[[ RECORDS FOR THE EXERCISE, beginning ]]
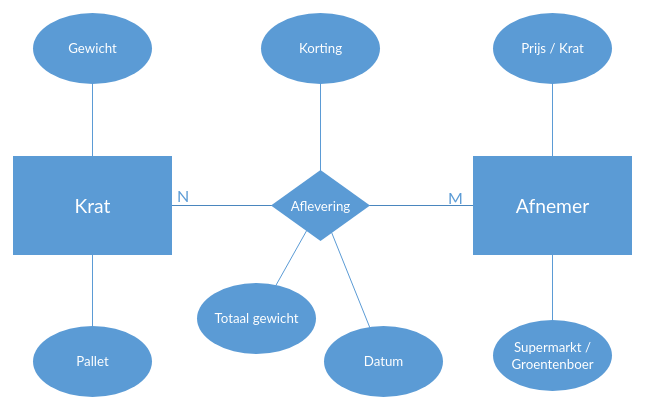
<!DOCTYPE html>
<html lang="nl">
<head>
<meta charset="utf-8">
<title>ER-diagram Krat en Afnemer</title>
<style>
:root { --shape: #5b9bd5; --line: #5b9bd5; --label: #ffffff; --paper: #ffffff; }
* { box-sizing: border-box; }
html, body { margin: 0; overflow: hidden; background: var(--paper); }
.diagram {
  position: relative; width: 645px; height: 410px; overflow: hidden;
  background: var(--paper);
  font-family: Lato, "Open Sans", sans-serif;
}
.connectors { position: absolute; left: 0; top: 0; stroke: var(--line); stroke-width: 1; }
.relation-line { stroke: #4a86be; }
.node {
  position: absolute; display: flex; align-items: center; justify-content: center;
  text-align: center; white-space: nowrap;
  background: var(--shape); color: var(--label);
}
.attribute { width: 119px; height: 71px; border-radius: 50%; font-size: 13.3px; line-height: 17px; }
.entity { width: 159px; height: 99px; top: 156px; font-size: 19.3px; }
.relation { left: 271px; top: 170px; width: 99px; height: 71px; font-size: 13.3px; clip-path: polygon(50% 0, 100% 50%, 50% 100%, 0 50%); }
.cardinality { position: absolute; color: var(--shape); font-size: 16px; line-height: 20px; }
.krat { left: 13px; }
.afnemer { left: 473px; }
.gewicht { left: 33px; top: 13px; }
.korting { left: 261px; top: 13px; }
.prijs { left: 493px; top: 13px; }
.pallet { left: 33px; top: 326px; }
.totaal { left: 197px; top: 283px; }
.datum { left: 324px; top: 326px; }
.winkel { left: 493px; top: 320px; }
.many-n { left: 177px; top: 186px; }
.many-m { left: 448px; top: 188px; }
</style>
</head>
<body>
<main class="diagram">
  <svg class="connectors" width="645" height="410" viewBox="0 0 645 410" aria-hidden="true">
    <line x1="92.5" y1="80" x2="92.5" y2="160"/>
    <line x1="92.5" y1="250" x2="92.5" y2="330"/>
    <line x1="320.5" y1="80" x2="320.5" y2="174"/>
    <line x1="552.5" y1="80" x2="552.5" y2="160"/>
    <line x1="552.5" y1="250" x2="552.5" y2="324"/>
    <line class="relation-line" x1="170" y1="205.5" x2="274" y2="205.5"/>
    <line class="relation-line" x1="367" y1="205.5" x2="475" y2="205.5"/>
    <line x1="307" y1="230" x2="275" y2="287"/>
    <line x1="331" y1="231" x2="370" y2="328"/>
  </svg>

  <div class="node entity krat">Krat</div>
  <div class="node entity afnemer">Afnemer</div>
  <div class="node relation">Aflevering</div>

  <div class="node attribute gewicht">Gewicht</div>
  <div class="node attribute korting">Korting</div>
  <div class="node attribute prijs">Prijs / Krat</div>
  <div class="node attribute pallet">Pallet</div>
  <div class="node attribute totaal">Totaal gewicht</div>
  <div class="node attribute datum">Datum</div>
  <div class="node attribute winkel">Supermarkt /<br>Groentenboer</div>

  <span class="cardinality many-n">N</span>
  <span class="cardinality many-m">M</span>
</main>
</body>
</html>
[[ RECORDS FOR THE EXERCISE, end ]]
YOUR OBJECTIVE: Select all lines in the listing that include the word "hidden".

SOLUTION FOR THIS PROBLEM:
html, body { margin: 0; overflow: hidden; background: var(--paper); }
  position: relative; width: 645px; height: 410px; overflow: hidden;
  <svg class="connectors" width="645" height="410" viewBox="0 0 645 410" aria-hidden="true">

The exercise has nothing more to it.